The practical result of using a pointed pen is that the ancient scripts were written directly, with no variation of line, much like modern writing with a ball point pen. Such instruments are only capable of producing a line of uniform thickness. In ancient times there appears to be no evidence that Hebrew was ever written with a broad edged pen. Even the famous 2nd Temple inscription shows the same basic style seen in the Dead Sea Scrolls.
Notice how closely the script of the Aleppo Codex is to that of manuscripts from the second Temple period, particularly the lamed, heh, dalet, tav and yud. As in the DSS (Dead Sea Scrolls) the foot of the heh extends all the way to the roof of the letter, making it look like a chet.

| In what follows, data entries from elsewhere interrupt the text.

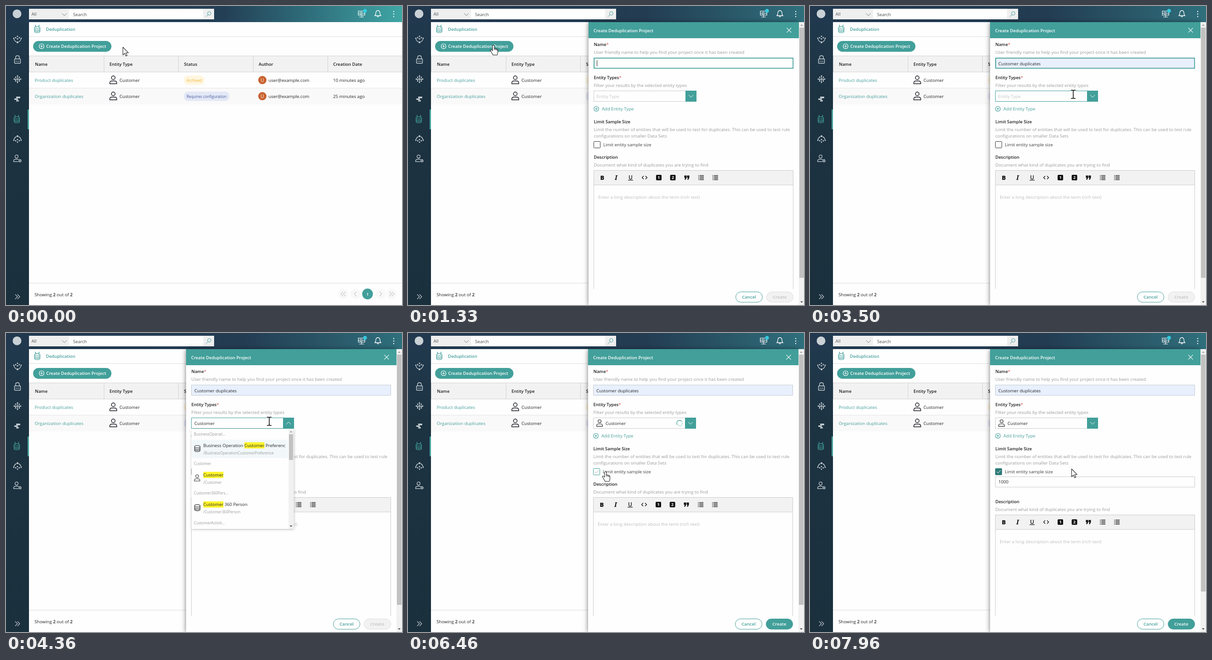
Animation, 862 px wide and 650 px high, one loop 8 s. Source, as an HTML page with a canvas:

```html
<!DOCTYPE html>
<html lang="en">
<head>
<meta charset="utf-8">
<title>Deduplication project</title>
<style>
html, body { margin: 0; width: 100%; height: 100%; overflow: hidden; background: #fefefe; }
canvas { display: block; }
</style>
</head>
<body>
<canvas id="stage" width="862" height="650"></canvas>
<script>
const c = document.getElementById('stage').getContext('2d');
const LOOP = 8000, TEAL = '#429f9a', INK = '#242424', GREY = '#9a9a9a', LINE = '#cbcbcb', ICON = '#c9d1d6';
const TYPED = 'Customer';

// time, x, y, pointer shape from this moment on
const POINTER = [
  [0, 254.5, 89.5, 'arrow'], [630, 254.5, 89.5, 'arrow'], [800, 228, 88, 'hand'], [1120, 186, 85, 'hand'],
  [1500, 186, 85, 'hand'], [1600, 240, 97, 'arrow'], [1950, 500, 168, 'arrow'], [2300, 447, 133.5, 'arrow'],
  [2450, 470, 140, 'arrow'], [2750, 530, 160, 'arrow'], [2900, 530, 160, 'arrow'], [3130, 573, 190, 'beam'],
  [3300, 573, 192, 'beam'], [5030, 573, 192, 'beam'], [5150, 540, 225, 'hand'], [5500, 425, 317, 'hand'],
  [5730, 425, 317, 'hand'], [6400, 430, 301, 'hand'], [6560, 430, 301, 'hand'], [6700, 408, 299, 'hand'],
  [7300, 404, 298, 'hand'], [7460, 404, 298, 'hand'], [7540, 430, 298, 'hand'], [7650, 490, 297, 'arrow'],
  [7940, 569.5, 295.5, 'arrow'], [LOOP, 569.5, 295.5, 'arrow']
];
const SHAPES = {
  arrow: 'M0 0V17L4 13.3L6.6 19.3L9.2 18.2L6.6 12.3H12Z',
  hand: 'M-2 1.5Q0-1 2 1.5V8Q4 6.8 5 8.5Q7 7.5 7.5 9.2Q9.5 8.6 9.5 11V16Q9.5 19 8 21.5H-1Q-3 18-5 14.5Q-8 11-6 10Q-4.5 9.5-2 12.5Z',
  beam: 'M-5-9H-1.5L0-8L1.5-9H5M0-8V8M-5 9H-1.5L0 8L1.5 9H5'
};

const clamp = v => Math.max(0, Math.min(1, v));
const mix = (a, b, k) => a + (b - a) * k;

function box(x, y, w, h, fill, stroke, r = 0, lw = 1) {
  c.beginPath();
  c.roundRect(x, y, w, h, r);
  if (fill) { c.fillStyle = fill; c.fill(); }
  if (stroke) { c.strokeStyle = stroke; c.lineWidth = lw; c.stroke(); }
}
function dot(x, y, r, fill, stroke, lw) { box(x - r, y - r, 2 * r, 2 * r, fill, stroke, r, lw); }

function path(d, x, y, stroke, fill, lw = 1) {
  c.save();
  c.translate(x, y);
  const p = new Path2D(d);
  if (fill) { c.fillStyle = fill; c.fill(p); }
  if (stroke) { c.strokeStyle = stroke; c.lineWidth = lw; c.stroke(p); }
  c.restore();
}

// Draws text on its baseline and returns the end position.
function text(s, x, y, color = INK, size = 9.65, weight = 400, family = '"Open Sans", "Noto Sans", sans-serif') {
  c.font = `${weight} ${size}px ${family}`;
  c.fillStyle = color;
  c.fillText(s, x, y);
  return x + c.measureText(s).width;
}
const bold = (s, x, y, color = '#1c1c1c') => text(s, x, y, color, 9.45, 600);

function shadowed(draw, blur, color) {
  c.save();
  c.shadowBlur = blur;
  c.shadowColor = color;
  c.shadowOffsetY = 1;
  draw();
  c.restore();
}

function gradient(x1, y1, stops) {
  const g = c.createLinearGradient(0, 0, x1, y1);
  stops.forEach(([k, color]) => g.addColorStop(k, color));
  return g;
}

const chevron = (x, y, color, up) => path(up ? 'M-5 2.5L0-2.5L5 2.5' : 'M-5-2.5L0 2.5L5-2.5', x, y, color);

function database(x, y, color, antennae) {
  path('M-6-4Q-6-6.5 0-6.5T6-4Q6-1.5 0-1.5T-6-4V4Q-6 7 0 7T6 4V-4M-6-1Q-6 1.7 0 1.7T6-1M-6 1.8Q-6 4.4 0 4.4T6 1.8', x, y, color, null, 1.1);
  if (antennae) {
    path('M-2.5-4L-4-9M2.5-4L4-9', x, y, color, null, 1.1);
    dot(x - 4, y - 9, 1, color);
    dot(x + 4, y - 9, 1, color);
  }
}

function person(x, y, s, color, lw) {
  c.save();
  c.translate(x, y);
  c.scale(s, s);
  path('M-4-5.5A4 4 0 1 0 4-5.5A4 4 0 1 0-4-5.5ZM-7.5 7.5V6Q-7.5 1.5-3 1.5H3Q7.5 1.5 7.5 6V7.5Z', 0, 0, color, null, lw / s);
  c.restore();
}

function plusCircle(x, y, r, color) {
  dot(x, y, r, null, color, 1.1);
  path('M-3 0H3M0-3V3', x, y, color, null, 1.1);
}

function hub(x, y, flip) {
  c.save();
  c.translate(x, y);
  c.scale(1, flip);
  path('M-8-3Q-7 3-2.5 5M8-3Q7 3 2.5 5', 0, 0, ICON, null, 1.4);
  [[0, -7], [-4, -4], [4, -4], [0, -1.5], [0, 6]].forEach(([a, b]) => dot(a, b, a || b < 0 ? 1.4 : 2, ICON));
  dot(-8, -3, 1.3, ICON);
  dot(8, -3, 1.3, ICON);
  c.restore();
}

function sidebar() {
  box(0, 35, 50, 615, gradient(0, 650, [[0, '#213a4f'], [.3, '#1c3342'], [1, '#1b303d']]));
  hub(25, 73, 1);
  box(18.5, 115, 13, 9.5, null, ICON, 1, 1.4);
  path('M-4 0V-3.5Q-4-7 0-7T4-3.5V0', 25, 115, ICON, null, 1.4);
  [22, 25, 28].forEach(x => dot(x, 120, .9, ICON));
  path('M0-8V8M-7 0H7M-4 0V4M4 0V4', 25, 159, ICON, null, 1.3);
  [[0, -7], [-7, 0], [7, 0], [-4, 4], [4, 4], [-4, -4], [4, -4], [0, 7]].forEach(([a, b]) => dot(25 + a, 159 + b, 1.4, ICON));
  box(22, 197, 9, 3.6, ICON, null, 1);
  box(18, 201, 8, 3, ICON, null, 1);
  box(22, 204.5, 6, 3, ICON, null, 1);
  database(23.5, 247, TEAL, true);
  box(47, 225, 3, 43, TEAL);
  hub(25, 289, -1);
  person(23, 332, .85, ICON, 1.3);
  dot(30.5, 336.5, 3.8, '#1b303d');
  c.setLineDash([1.3, 1.05]);
  dot(30.5, 336.5, 2.8, null, ICON, 1.4);
  c.setLineDash([]);
  dot(30.5, 336.5, 1.9, null, ICON, 1.2);
  path('M-5-5L0 0L-5 5M0-5L5 0L0 5', 25, 632, ICON, null, 1.1);
}

function topBar(dim) {
  box(0, 0, 862, 35, gradient(862, 0, [[0, '#21384e'], [.55, '#233f55'], [.78, '#30717e'], [1, '#3fa6a4']]));
  c.globalAlpha = dim;
  box(0, 0, 862, 35, gradient(862, 0, [[0, '#21384e'], [.6, '#233c52'], [1, '#2f6f7c']]));
  c.globalAlpha = 1;
  dot(24, 17, 9.5, ICON);
  box(50, 6, 87, 23, '#efefef');
  text('All', 55.5, 21, '#555');
  chevron(127, 18.5, '#777');
  box(137, 6, 292, 23, '#fefefe');
  text('Search', 146, 21.5, '#484848');
  box(429, 6, 24, 23, '#efefef');
  dot(442.5, 16, 3.8, null, TEAL);
  path('M0 0L-4.5 4.5', 439.8, 18.8, TEAL);
  path('M-7-6H7V-1H-7ZM-7-1V3H7V-1M0 3V7M-5 7H5M-4-3.5H2M-4 1H2', 774, 17, '#fff', null, 1.2);
  dot(781.5, 10.5, 4.2, '#36c9dd');
  path('M-6.5 4Q-4.5 2-4.5-2Q-4-7 0-7T4.5-2Q4.5 2 6.5 4ZM-2 5Q0 8.5 2 5', 809.5, 17, '#fff', null, 1.3);
  [12, 17.5, 23].forEach(y => dot(844, y, 1.2, '#fff'));
}

function page(linksHidden) {
  box(50, 35, 812, 615, '#fefefe');
  database(68, 51, TEAL, true);
  bold('Deduplication', 87, 54, TEAL);
  box(50, 66, 812, 1, '#dcdcdc');
  box(59, 76, 170.5, 23.5, TEAL, null, 11.75);
  plusCircle(77.5, 87.5, 5.3, '#fff');
  bold('Create Deduplication Project', 87.5, 91, '#fff');

  box(50, 108, 812, 36, '#f2f2f2');
  box(50, 108, 812, 1, '#d2d2d2');
  box(50, 143, 812, 1, '#d2d2d2');
  ['Name', 'Entity Type', 'Status', 'Author', 'Creation Date'].forEach((s, i) => {
    bold(s, 63 + i * 162.3, 130);
    box(Math.round(50 + i * 162.5), 108, 1, 36, '#d2d2d2');
  });
  box(50, 179, 812, 35, '#faf9f9');
  box(50, 178, 812, 1, '#e4e4e4');
  [['Product duplicates', 'Archived', '10 minutes ago', '#fff6df', '#eeb43c', 45],
   ['Organization duplicates', 'Requires configuration', '25 minutes ago', '#e4e9f7', '#4b5a9c', 99.5]
  ].forEach(([name, status, age, back, front, w], i) => {
    const y = 161.5 + i * 35;
    if (!linksHidden) text(name, 62.5, y + 3.5, TEAL);
    person(233.5, y, 1, '#1f1f28', 1.5);
    text('Customer', 247, y + 3.5);
    box(387, y - 10.5, w, 20.5, back, null, 9);
    text(status, 393, y + 3.2, front, 8.25);
    dot(558, y - .5, 9, '#c9622f');
    text('U', 554.3, y + 3.4, '#fff', 10);
    text('user@example.com', 571.5, y + 3.5);
    text(age, 712, y + 3.5);
  });

  box(50, 602, 812, 1, '#dcdcdc');
  let x = text('Showing ', 62, 630.5);
  x = bold('2', x, 630.5);
  x = text(' out of ', x, 630.5);
  bold('2', x, 630.5);
  [[734, 1, 1], [760.5, 1, 0], [815.5, -1, 0], [839.5, -1, 1]].forEach(([px, dir, twice]) => {
    dot(px, 626, 11, '#f8f8f8');
    for (let k = 0; k <= twice; k++) {
      const a = px + (twice ? k * 5.5 - 2.7 : 0);
      path(`M${2.5 * dir}-5L${-2.5 * dir} 0L${2.5 * dir} 5`, a, 626, '#aaa');
    }
  });
  dot(787, 626, 11.7, TEAL);
  text('1', 784.3, 629.5, '#fff', 9.65, 600);
}

function required(s, y) { text('*', bold(s, 403.5, y), y, '#d9534f'); }

function editor(y) {
  bold('Description', 403.5, y + 331.5);
  text('Document what kind of duplicates you are trying to find', 403.5, y + 348.5, GREY);
  box(403.5, y + 357.5, 434, 300, '#fefefe', LINE);
  box(403.5, y + 357.5, 434, 31.5, '#f2f2f2', LINE);
  const m = y + 373;
  text('B', 417.5, m + 5, '#111', 13, 800);
  text('I', 449, m + 5, '#111', 14, 'italic 700', '"Noto Serif", serif');
  text('U', 479, m + 3.5, '#111', 12, 600);
  box(478, m + 5, 11, 1.2, '#111');
  path('M-2-3.5L-5.5 0L-2 3.5M2-3.5L5.5 0L2 3.5', 514, m, '#111', null, 1.3);
  ['1', '2'].forEach((s, i) => {
    box(539 + i * 30.6, m - 6, 12, 12, '#111', null, 2);
    text(s, 542.4 + i * 30.6, m + 3.3, '#fff', 9, 700);
  });
  [600.5, 606.5].forEach(x => path('M0-4.5H5V0L3 4.5H.5L2 .5H0Z', x, m, null, '#111'));
  [637, 668].forEach(x => [-4.5, -1.5, 1.5, 4.5].forEach(d => {
    box(x - 6, m + d - .6, 1.7, 1.3, '#111');
    box(x - 3, m + d - .6, 9, 1.3, '#111');
  }));
  text('Enter a long description about the term (rich text)', 413, y + 419.3, '#bdbdbd');
}

function entityList(hoverRow) {
  shadowed(() => box(403.5, 208.5, 223, 217.5, '#fefefe'), 5, '#0005');
  box(404, 232 + hoverRow * 64.3, 210, 40, '#f2f8fa');
  ['BusinessOperati...', 'Customer', 'Customer360Pers...', 'CustomerActivit...']
    .forEach((s, i) => text(s, 409, 222.7 + i * 64.3, GREY, 8.2));
  [['Business Operation ', ' Preferenc', '/BusinessOperationCustomerPreference'],
   ['', '', '/Customer'], ['', ' 360 Person', '/Customer360Person']
  ].forEach(([before, after, sub], i) => {
    const y = 247.5 + i * 64.3;
    if (i === 1) person(416, y + 4, .8, '#333', 1.1);
    else database(416.5, y + 3.5, '#333');
    const x = text(before, 429.5, y, INK, 9.55);
    box(x, y - 10, c.measureText(TYPED).width, 13.5, '#fff52b');
    text(after, text(TYPED, x, y, INK, 9.55), y, INK, 9.55);
    text(sub, 429.5, y + 16, GREY, 8.15);
  });
  box(615, 209, 11, 217, '#f1f1f1');
  box(616, 220, 9, 56, '#c1c1c1');
  path('M-3 1.5H3L0-1.5Z', 620.5, 214.5, null, '#999');
  path('M-3-1.5H3L0 1.5Z', 620.5, 420, null, '#444');
}

function suggestions(hover) {
  shadowed(() => box(483, 144, 114, 161.5, '#fefefe'), 5, '#0006');
  if (hover) box(483, 145, 114, 26, '#f0f0f0');
  ['Customer duplicates', 'Fix country name', 'Fix industries', 'Replace value', 'Fix industry', 'Copy value']
    .forEach((s, i) => text(s, 491.5, 161.3 + i * 26.3, '#333', 8.9));
}

function spinner(t) {
  c.save();
  c.translate(591, 196);
  c.rotate(t / 1000 * 2 * Math.PI);
  c.strokeStyle = TEAL;
  c.lineWidth = 1.3;
  c.beginPath();
  c.arc(0, 0, 6, -.4, 2.6);
  c.stroke();
  c.setLineDash([1.5, 2]);
  c.beginPath();
  c.arc(0, 0, 6, 2.8, 5.8);
  c.stroke();
  c.restore();
}

function panel(t) {
  const picked = t >= 5730, checked = t >= 6640, listOpen = t >= 4300 && !picked;
  const shift = t >= 6700 ? 38 : 0;
  shadowed(() => box(392, 35, 458, 615, '#fefefe'), 10, '#0008');

  c.save();
  c.beginPath();
  c.rect(392, 35, 458, 580);
  c.clip();
  required('Name', 87);
  text('User friendly name to help you find your project once it has been created', 403.5, 103.8, GREY);
  const preview = t >= 2000 && t < 2800, filled = t >= 2000;
  box(403.5, 113, 434, 22.5, filled ? '#e8f0fe' : '#fefefe', '#c5cad2');
  if (t < 3640) box(404.2, 113.3, 433, 22, null, TEAL, 0, 1.7);
  if (filled) text('Customer duplicates', 410, 128.5, INK, preview ? 9.2 : 9.6);
  if (t < 2800) box(410, 118, 1, 13, '#222');

  required('Entity Types', 158.7);
  text('Filter your results by the selected entity types', 403.5, 175.5, GREY);
  box(403.5, 184.5, 200, 23, '#fefefe', t >= 3130 && !picked ? TEAL : LINE);
  box(603, 184, 24, 24, TEAL);
  chevron(615, 196, '#fff', listOpen);
  const letters = Math.floor(clamp((t - 3960) / 320) * TYPED.length);
  if (picked) {
    person(417, 196.5, .85, '#222', 1.1);
    text(TYPED, 430, 200);
    if (t < 7200) spinner(t);
  } else if (letters) {
    const x = text(TYPED.slice(0, letters), 410, 200);
    if (t >= 4730 && t < 5030) box(Math.round(x - 1), 189, 1, 14, '#222');
  } else {
    text('Entity Type', 409.5, 200, '#c4c4c4');
  }
  plusCircle(409, 223.5, 5.3, TEAL);
  text('Add Entity Type', 421, 227.3, TEAL);

  bold('Limit Sample Size', 403.5, 254.8);
  text('Limit the number of entities that will be used to test for duplicates. This can be used to test rule', 403.5, 271.7, GREY);
  text('configurations on smaller Data Sets', 403.5, 285.7, GREY);
  const hover = t >= 6300;
  box(403.5, 294.5, 14, 14, checked ? '#2f7b79' : '#fefefe', checked ? '#2f7b79' : hover ? TEAL : '#333', 1);
  if (hover) path('M-4 0L-1 3L4.5-3', 410.3, 301.5, checked ? '#fff' : '#aaa');
  text('Limit entity sample size', 424, 305.3, '#3c3c3c');
  if (shift) {
    box(403.5, 312.5, 434, 22.5, '#fefefe', LINE);
    text('1000', 410, 327.3);
  }
  editor(shift);
  if (t >= 1360 && t < 2800) suggestions(preview);
  if (listOpen) entityList(t >= 5300 ? 1 : 0);
  c.restore();

  box(392, 35, 458, 35, TEAL);
  bold('Create Deduplication Project', 403, 57, '#fff');
  path('M-5-5L5 5M5-5L-5 5', 828.5, 52.7, '#fff', null, 1.1);
  box(712.5, 621.5, 58, 22.5, '#fefefe', TEAL, 11.25);
  text('Cancel', 726, 636.3, TEAL, 9.6, 600);
  box(779.5, 621.5, 58, 22.5, picked ? TEAL : '#f2f2f2', picked ? TEAL : '#dedede', 11.25);
  text('Create', 793, 636.3, picked ? '#fff' : '#c3c3c3', 9.6, 600);

  box(850, 35, 12, 615, '#f1f1f1');
  box(851, 47, 10, (shift ? 562 : 591) - 47, '#c1c1c1');
  path('M-3 1.5H3L0-1.5Z', 856, 41.5, null, '#999');
  path('M-3-1.5H3L0 1.5Z', 856, 643.5, null, '#444');
}

function pointer(t) {
  const i = POINTER.findIndex(p => p[0] > t);
  const [t0, x0, y0, kind] = POINTER[i - 1], [t1, x1, y1] = POINTER[i];
  const k = (t - t0) / (t1 - t0), x = mix(x0, x1, k), y = mix(y0, y1, k);
  c.lineJoin = 'round';
  if (kind === 'beam') {
    path(SHAPES.beam, x, y, '#fff', null, 3);
    path(SHAPES.beam, x, y, '#111', null, 1.6);
  } else {
    path(SHAPES[kind], x, y, '#222', '#fff', 1.1);
    if (kind === 'hand') path('M2 7V11M5 8V11.5M7.5 9V12', x, y, '#222');
  }
  c.lineJoin = 'miter';
}

function draw(t) {
  const slide = 1 - (1 - clamp((t - 1200) / 150)) ** 3;
  page(t >= 1080 && t < 1240);
  topBar(slide);
  if (slide > 0) {
    c.save();
    c.translate(470 * (1 - slide), 0);
    panel(t);
    c.restore();
  }
  sidebar();
  pointer(t);
}

const start = performance.now();
function tick() {
  draw((performance.now() - start) % LOOP);
  requestAnimationFrame(tick);
}
tick();
</script>
</body>
</html>
```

Such remarkable similarity suggests that there must have been a manuscript connection between the 1st and 10th centuries that is now lost.
In the above image there are some remarkable differences however with the ancient script, particularly with the alef, the ayin and the shin. These letters instead of comprising simple line strokes are now developing small heads at the top of each stroke. And of course the giant purple elephant in the room is the fully developed system of vowel points called nekudot, not to mention the elaborate system of conjunctive and disjunctive accents, also known as trope indicating the melody to be used in reading the text.
Of particular interest to our study, is that the Aleppo Codex is written with a broad edged pen, unlike the Dead Sea Scrolls, or the Temple Inscription or in fact any of the Ktav Ivri texts. Thus, at some point between the 6th and 10th centuries CE, Jewish scribes at least in Eretz Yisrael began cutting their pens in a totally different way. My personal speculation as to the cause of this dramatic shift is that it was occasioned by the Islamic conquests of this period and exposure to Arabic calligraphy which to this day uses square cut reeds to achieve subtle fluctuations between thin and thick strokes.
A few final thoughts on the script of the 1st-10th centuries.
- In this period the ktav Ivri, which had coexisted together with the Aramaic script at least in royal inscriptions is completely abandoned.
- There is no evidence of two Hebrew scripts, one secular and the other for sacred use, during this period. Rather, the Hebrew script seems to have been thought evident enough to all, to obviate the need of detailed descriptions of its formation. The earliest scribal manual, Tractate Sofrim, dating from probably the 8th century CE makes absolutely no mention as to the form of the Hebrew letters. It does speak a great deal about spacing and layout, large and small letters, but has nothing to say about how the letters themselves are to be made.
- Tractate Sofrim does make the first reference to taggim (I believe) in history when it rules that the enlarged Bet at the beginning of the Torah should be crowned with four taggim.
- It is interesting to note that the Mishnah dating from around 200 CE, for whatever reason makes no mention of the laws of Sofrut.
- Within the Dead Sea Scrolls, one does observe many of the scribal principles outlined in Tractate Sofrim at work, with some variation. Therefore it seems logical to posit that within the sofrim as a group there was an intact tradition as to how sacred texts were to be written stretching from at least Temple times to the 8th century when tractate Sofrim was composed.
- Toward the end of this period Jewish scribes began to use square cut pens and develop a more elaborate, calligraphic form of writing, probably as a direct result of the Arab conquest of most of the Middle East.